__Goal of the exercise__:
Whenever a line of the records below contains the word "hash", copy that line.

[Extracted data entries]
- Opening Delimiter -

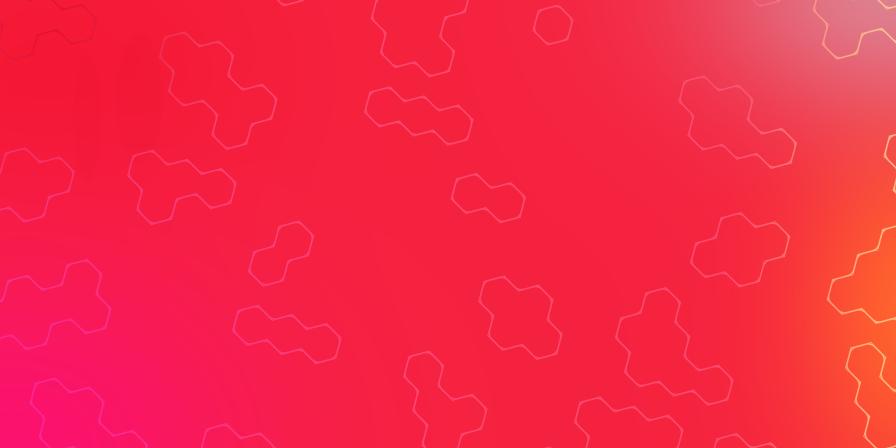
Give the GLSL for this background, as a Shadertoy shader.

```glsl
const vec3 BASE_RED   = vec3(0.962, 0.135, 0.245);
const vec3 DEEP_RED   = vec3(0.960, 0.085, 0.195);
const vec3 MAGENTA    = vec3(0.985, 0.070, 0.430);
const vec3 ORANGE     = vec3(1.000, 0.390, 0.180);
const vec3 ROSE       = vec3(0.870, 0.500, 0.560);
const vec3 STREAK_RED = vec3(0.880, 0.060, 0.180);

const vec3 LINE_PINK    = vec3(0.990, 0.330, 0.480);
const vec3 LINE_MAGENTA = vec3(0.980, 0.170, 0.620);
const vec3 LINE_CREAM   = vec3(1.000, 0.820, 0.580);
const vec3 LINE_DARK    = vec3(0.860, 0.060, 0.200);

const float SPACING      = 0.079;   // distance between hexagon centres
const float TILT         = -0.2618; // direction of the first lattice axis
const float LINE_WIDTH   = 0.0035;
const float LINE_OPACITY = 0.78;
const float ROUNDING     = 0.010;   // softness of the outline corners
const vec2  BLOCK        = vec2(5.0, 4.0); // lattice cells per cluster
const float MIN_STEPS    = 1.0;
const float MAX_STEPS    = 10.0;

const vec2 NEIGHBOURS[6] = vec2[6](
    vec2(1, 0), vec2(0, 1), vec2(-1, 1),
    vec2(-1, 0), vec2(0, -1), vec2(1, -1));

float hash(vec2 p) {
    return fract(sin(dot(p, vec2(127.1, 311.7))) * 43758.5453);
}

float glow(vec2 p, vec2 centre, vec2 radius) {
    vec2 q = (p - centre) / radius;
    return exp(-dot(q, q));
}

float smoothMin(float a, float b, float k) {
    float h = max(k - abs(a - b), 0.0) / k;
    return min(a, b) - 0.25 * h * h * k;
}

// Columns are the two lattice axes, 60 degrees apart
mat2 latticeAxes() {
    float second = TILT + radians(60.0);
    return SPACING * mat2(cos(TILT), sin(TILT), cos(second), sin(second));
}

// Nearest lattice cell, by rounding in cube coordinates
vec2 nearestCell(vec2 axial) {
    vec3 cube = vec3(axial, -axial.x - axial.y);
    vec3 cell = floor(cube + 0.5);
    vec3 miss = abs(cell - cube);
    if (miss.x > miss.y && miss.x > miss.z) cell.x = -cell.y - cell.z;
    else if (miss.y > miss.z) cell.y = -cell.x - cell.z;
    return cell.xy;
}

// Each block holds one cluster, grown by a random walk that keeps a free margin
bool occupied(vec2 cell) {
    cell.x += floor(hash(vec2(floor(cell.y / BLOCK.y), 3.0)) * BLOCK.x);
    vec2 block = floor(cell / BLOCK);
    vec2 local = cell - block * BLOCK;
    vec2 room = BLOCK - 2.0;
    vec2 head = floor(vec2(hash(block + 0.3), hash(block + 0.7)) * (room + 1.0));
    float steps = mix(MIN_STEPS, MAX_STEPS, hash(block + 1.9));
    for (float i = 0.0; i < MAX_STEPS; i++) {
        if (head == local) return true;
        if (i >= steps) break;
        int turn = int(6.0 * hash(block + 0.137 * i + 5.2));
        head = clamp(head + NEIGHBOURS[turn], vec2(0.0), room);
    }
    return false;
}

// Distance to the rounded outline around the clusters
float outlineDistance(vec2 p) {
    mat2 axes = latticeAxes();
    vec2 cell = nearestCell(inverse(axes) * p);
    vec2 offset = p - axes * cell;
    bool inside = occupied(cell);
    float dist = 1.0;
    for (int i = 0; i < 6; i++) {
        if (occupied(cell + NEIGHBOURS[i]) != inside) {
            vec2 normal = axes * NEIGHBOURS[i] / SPACING;
            dist = smoothMin(dist, 0.5 * SPACING - dot(offset, normal), ROUNDING);
        }
    }
    return abs(dist);
}

vec3 background(vec2 p, float right) {
    vec3 color = mix(BASE_RED, DEEP_RED, 0.8 * glow(p, vec2(0.1, 0.85), vec2(0.5, 0.35)));
    color = mix(color, MAGENTA, glow(p, vec2(0.03, 0.0), vec2(0.55, 0.42)));
    color = mix(color, ORANGE, glow(p, vec2(right + 0.04, 0.3), vec2(0.25, 0.42)));
    color = mix(color, ROSE, glow(p, vec2(right, 1.02), vec2(0.42, 0.28)));
    // Faint upright streaks
    for (float i = 0.0; i < 2.0; i++) {
        vec2 q = (p - vec2(0.195 + 0.115 * i, 0.74 + 0.04 * i)) / vec2(0.032 + 0.024 * i, 0.15);
        color = mix(color, STREAK_RED, 0.13 * (1.0 - smoothstep(0.85, 1.05, length(q))));
    }
    return color;
}

vec3 lineColor(vec2 p, float right) {
    vec3 color = mix(LINE_PINK, LINE_MAGENTA, glow(p, vec2(0.0, 0.1), vec2(0.65, 0.55)));
    color = mix(color, LINE_DARK, glow(p, vec2(0.1, 0.95), vec2(0.3, 0.25)));
    return mix(color, LINE_CREAM, smoothstep(right - 0.4, right, p.x));
}

void mainImage(out vec4 fragColor, in vec2 fragCoord) {
    vec2 p = fragCoord / iResolution.y;
    float right = iResolution.x / iResolution.y;
    float pixel = 1.0 / iResolution.y;
    float line = clamp((0.5 * LINE_WIDTH - outlineDistance(p)) / pixel + 0.5, 0.0, 1.0);
    vec3 color = mix(background(p, right), lineColor(p, right), LINE_OPACITY * line);
    fragColor = vec4(color, 1.0);
}
```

- Closing Delimiter -

__Exercise output__:
float hash(vec2 p) {
    cell.x += floor(hash(vec2(floor(cell.y / BLOCK.y), 3.0)) * BLOCK.x);
    vec2 head = floor(vec2(hash(block + 0.3), hash(block + 0.7)) * (room + 1.0));
    float steps = mix(MIN_STEPS, MAX_STEPS, hash(block + 1.9));
        int turn = int(6.0 * hash(block + 0.137 * i + 5.2));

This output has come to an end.